> [Your assignment]
Would you output each record exactly as it stands?

> [Information shown]
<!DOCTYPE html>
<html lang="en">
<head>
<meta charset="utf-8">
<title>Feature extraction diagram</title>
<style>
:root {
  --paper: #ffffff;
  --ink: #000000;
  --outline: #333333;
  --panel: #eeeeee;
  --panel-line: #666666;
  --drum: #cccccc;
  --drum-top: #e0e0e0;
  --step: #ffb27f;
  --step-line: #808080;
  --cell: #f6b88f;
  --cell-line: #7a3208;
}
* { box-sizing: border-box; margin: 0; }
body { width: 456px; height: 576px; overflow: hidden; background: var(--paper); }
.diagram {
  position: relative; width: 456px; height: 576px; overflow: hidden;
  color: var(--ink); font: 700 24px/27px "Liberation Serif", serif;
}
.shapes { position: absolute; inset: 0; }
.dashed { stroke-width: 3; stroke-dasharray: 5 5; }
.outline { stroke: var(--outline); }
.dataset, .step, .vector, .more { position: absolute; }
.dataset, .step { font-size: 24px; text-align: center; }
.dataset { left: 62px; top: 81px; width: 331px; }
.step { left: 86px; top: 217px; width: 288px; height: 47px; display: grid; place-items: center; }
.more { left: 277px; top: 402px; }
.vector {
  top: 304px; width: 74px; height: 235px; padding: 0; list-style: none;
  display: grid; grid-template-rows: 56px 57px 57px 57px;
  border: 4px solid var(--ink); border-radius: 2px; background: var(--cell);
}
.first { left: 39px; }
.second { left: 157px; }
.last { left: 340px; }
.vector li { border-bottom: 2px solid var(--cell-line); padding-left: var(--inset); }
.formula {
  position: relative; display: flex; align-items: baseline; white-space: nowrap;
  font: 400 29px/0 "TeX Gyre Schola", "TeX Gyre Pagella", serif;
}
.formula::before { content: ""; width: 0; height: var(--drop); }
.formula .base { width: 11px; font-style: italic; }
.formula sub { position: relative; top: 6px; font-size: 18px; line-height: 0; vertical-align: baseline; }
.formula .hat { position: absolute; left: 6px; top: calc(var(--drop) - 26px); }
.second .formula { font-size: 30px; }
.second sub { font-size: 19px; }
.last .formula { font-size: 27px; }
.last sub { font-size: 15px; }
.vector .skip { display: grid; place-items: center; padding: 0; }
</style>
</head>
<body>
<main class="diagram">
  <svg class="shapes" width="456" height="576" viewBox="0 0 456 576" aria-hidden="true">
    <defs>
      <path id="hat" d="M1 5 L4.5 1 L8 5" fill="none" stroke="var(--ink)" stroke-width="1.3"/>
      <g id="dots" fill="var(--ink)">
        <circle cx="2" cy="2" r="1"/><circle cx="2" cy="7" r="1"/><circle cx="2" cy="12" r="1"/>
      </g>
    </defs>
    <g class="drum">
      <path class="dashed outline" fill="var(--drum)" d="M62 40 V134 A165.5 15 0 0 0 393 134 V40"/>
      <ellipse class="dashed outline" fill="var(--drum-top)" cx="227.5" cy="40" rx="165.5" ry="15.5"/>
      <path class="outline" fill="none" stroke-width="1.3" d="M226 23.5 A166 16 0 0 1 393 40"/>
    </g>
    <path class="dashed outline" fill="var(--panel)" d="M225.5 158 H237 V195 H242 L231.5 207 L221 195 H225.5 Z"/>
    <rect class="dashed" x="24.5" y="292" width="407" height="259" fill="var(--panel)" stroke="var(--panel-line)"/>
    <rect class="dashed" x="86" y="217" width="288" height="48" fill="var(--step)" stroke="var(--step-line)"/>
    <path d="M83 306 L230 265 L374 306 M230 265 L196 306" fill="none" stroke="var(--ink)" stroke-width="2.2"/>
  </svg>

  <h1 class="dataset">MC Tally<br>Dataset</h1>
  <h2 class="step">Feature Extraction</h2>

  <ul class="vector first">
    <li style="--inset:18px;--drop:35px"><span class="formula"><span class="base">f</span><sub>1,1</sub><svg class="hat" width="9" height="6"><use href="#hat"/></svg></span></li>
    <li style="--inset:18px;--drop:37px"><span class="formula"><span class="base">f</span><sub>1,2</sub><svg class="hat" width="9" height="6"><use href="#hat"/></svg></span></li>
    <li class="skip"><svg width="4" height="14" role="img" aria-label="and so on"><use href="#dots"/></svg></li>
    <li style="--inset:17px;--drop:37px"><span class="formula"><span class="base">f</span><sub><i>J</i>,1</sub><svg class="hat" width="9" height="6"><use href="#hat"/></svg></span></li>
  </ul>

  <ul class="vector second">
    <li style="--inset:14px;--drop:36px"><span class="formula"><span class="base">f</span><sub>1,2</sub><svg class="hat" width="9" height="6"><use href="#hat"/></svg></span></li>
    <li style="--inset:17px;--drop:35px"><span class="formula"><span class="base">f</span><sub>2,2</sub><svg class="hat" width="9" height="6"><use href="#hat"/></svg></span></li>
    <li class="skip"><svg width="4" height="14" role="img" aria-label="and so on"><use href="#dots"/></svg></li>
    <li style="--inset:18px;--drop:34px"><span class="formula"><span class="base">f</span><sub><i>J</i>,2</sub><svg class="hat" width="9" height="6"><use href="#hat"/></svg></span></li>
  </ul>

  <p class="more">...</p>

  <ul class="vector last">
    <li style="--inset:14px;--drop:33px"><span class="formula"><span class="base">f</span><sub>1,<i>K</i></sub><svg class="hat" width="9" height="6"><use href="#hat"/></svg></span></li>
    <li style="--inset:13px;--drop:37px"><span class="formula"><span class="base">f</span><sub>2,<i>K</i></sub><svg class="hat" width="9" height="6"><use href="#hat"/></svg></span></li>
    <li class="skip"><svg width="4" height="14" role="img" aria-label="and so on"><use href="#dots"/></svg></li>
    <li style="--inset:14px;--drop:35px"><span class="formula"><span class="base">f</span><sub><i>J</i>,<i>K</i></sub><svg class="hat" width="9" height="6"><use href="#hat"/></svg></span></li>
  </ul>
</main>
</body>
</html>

> [Response box]
<!DOCTYPE html>
<html lang="en">
<head>
<meta charset="utf-8">
<title>Feature extraction diagram</title>
<style>
:root {
  --paper: #ffffff;
  --ink: #000000;
  --outline: #333333;
  --panel: #eeeeee;
  --panel-line: #666666;
  --drum: #cccccc;
  --drum-top: #e0e0e0;
  --step: #ffb27f;
  --step-line: #808080;
  --cell: #f6b88f;
  --cell-line: #7a3208;
}
* { box-sizing: border-box; margin: 0; }
body { width: 456px; height: 576px; overflow: hidden; background: var(--paper); }
.diagram {
  position: relative; width: 456px; height: 576px; overflow: hidden;
  color: var(--ink); font: 700 24px/27px "Liberation Serif", serif;
}
.shapes { position: absolute; inset: 0; }
.dashed { stroke-width: 3; stroke-dasharray: 5 5; }
.outline { stroke: var(--outline); }
.dataset, .step, .vector, .more { position: absolute; }
.dataset, .step { font-size: 24px; text-align: center; }
.dataset { left: 62px; top: 81px; width: 331px; }
.step { left: 86px; top: 217px; width: 288px; height: 47px; display: grid; place-items: center; }
.more { left: 277px; top: 402px; }
.vector {
  top: 304px; width: 74px; height: 235px; padding: 0; list-style: none;
  display: grid; grid-template-rows: 56px 57px 57px 57px;
  border: 4px solid var(--ink); border-radius: 2px; background: var(--cell);
}
.first { left: 39px; }
.second { left: 157px; }
.last { left: 340px; }
.vector li { border-bottom: 2px solid var(--cell-line); padding-left: var(--inset); }
.formula {
  position: relative; display: flex; align-items: baseline; white-space: nowrap;
  font: 400 29px/0 "TeX Gyre Schola", "TeX Gyre Pagella", serif;
}
.formula::before { content: ""; width: 0; height: var(--drop); }
.formula .base { width: 11px; font-style: italic; }
.formula sub { position: relative; top: 6px; font-size: 18px; line-height: 0; vertical-align: baseline; }
.formula .hat { position: absolute; left: 6px; top: calc(var(--drop) - 26px); }
.second .formula { font-size: 30px; }
.second sub { font-size: 19px; }
.last .formula { font-size: 27px; }
.last sub { font-size: 15px; }
.vector .skip { display: grid; place-items: center; padding: 0; }
</style>
</head>
<body>
<main class="diagram">
  <svg class="shapes" width="456" height="576" viewBox="0 0 456 576" aria-hidden="true">
    <defs>
      <path id="hat" d="M1 5 L4.5 1 L8 5" fill="none" stroke="var(--ink)" stroke-width="1.3"/>
      <g id="dots" fill="var(--ink)">
        <circle cx="2" cy="2" r="1"/><circle cx="2" cy="7" r="1"/><circle cx="2" cy="12" r="1"/>
      </g>
    </defs>
    <g class="drum">
      <path class="dashed outline" fill="var(--drum)" d="M62 40 V134 A165.5 15 0 0 0 393 134 V40"/>
      <ellipse class="dashed outline" fill="var(--drum-top)" cx="227.5" cy="40" rx="165.5" ry="15.5"/>
      <path class="outline" fill="none" stroke-width="1.3" d="M226 23.5 A166 16 0 0 1 393 40"/>
    </g>
    <path class="dashed outline" fill="var(--panel)" d="M225.5 158 H237 V195 H242 L231.5 207 L221 195 H225.5 Z"/>
    <rect class="dashed" x="24.5" y="292" width="407" height="259" fill="var(--panel)" stroke="var(--panel-line)"/>
    <rect class="dashed" x="86" y="217" width="288" height="48" fill="var(--step)" stroke="var(--step-line)"/>
    <path d="M83 306 L230 265 L374 306 M230 265 L196 306" fill="none" stroke="var(--ink)" stroke-width="2.2"/>
  </svg>

  <h1 class="dataset">MC Tally<br>Dataset</h1>
  <h2 class="step">Feature Extraction</h2>

  <ul class="vector first">
    <li style="--inset:18px;--drop:35px"><span class="formula"><span class="base">f</span><sub>1,1</sub><svg class="hat" width="9" height="6"><use href="#hat"/></svg></span></li>
    <li style="--inset:18px;--drop:37px"><span class="formula"><span class="base">f</span><sub>1,2</sub><svg class="hat" width="9" height="6"><use href="#hat"/></svg></span></li>
    <li class="skip"><svg width="4" height="14" role="img" aria-label="and so on"><use href="#dots"/></svg></li>
    <li style="--inset:17px;--drop:37px"><span class="formula"><span class="base">f</span><sub><i>J</i>,1</sub><svg class="hat" width="9" height="6"><use href="#hat"/></svg></span></li>
  </ul>

  <ul class="vector second">
    <li style="--inset:14px;--drop:36px"><span class="formula"><span class="base">f</span><sub>1,2</sub><svg class="hat" width="9" height="6"><use href="#hat"/></svg></span></li>
    <li style="--inset:17px;--drop:35px"><span class="formula"><span class="base">f</span><sub>2,2</sub><svg class="hat" width="9" height="6"><use href="#hat"/></svg></span></li>
    <li class="skip"><svg width="4" height="14" role="img" aria-label="and so on"><use href="#dots"/></svg></li>
    <li style="--inset:18px;--drop:34px"><span class="formula"><span class="base">f</span><sub><i>J</i>,2</sub><svg class="hat" width="9" height="6"><use href="#hat"/></svg></span></li>
  </ul>

  <p class="more">...</p>

  <ul class="vector last">
    <li style="--inset:14px;--drop:33px"><span class="formula"><span class="base">f</span><sub>1,<i>K</i></sub><svg class="hat" width="9" height="6"><use href="#hat"/></svg></span></li>
    <li style="--inset:13px;--drop:37px"><span class="formula"><span class="base">f</span><sub>2,<i>K</i></sub><svg class="hat" width="9" height="6"><use href="#hat"/></svg></span></li>
    <li class="skip"><svg width="4" height="14" role="img" aria-label="and so on"><use href="#dots"/></svg></li>
    <li style="--inset:14px;--drop:35px"><span class="formula"><span class="base">f</span><sub><i>J</i>,<i>K</i></sub><svg class="hat" width="9" height="6"><use href="#hat"/></svg></span></li>
  </ul>
</main>
</body>
</html>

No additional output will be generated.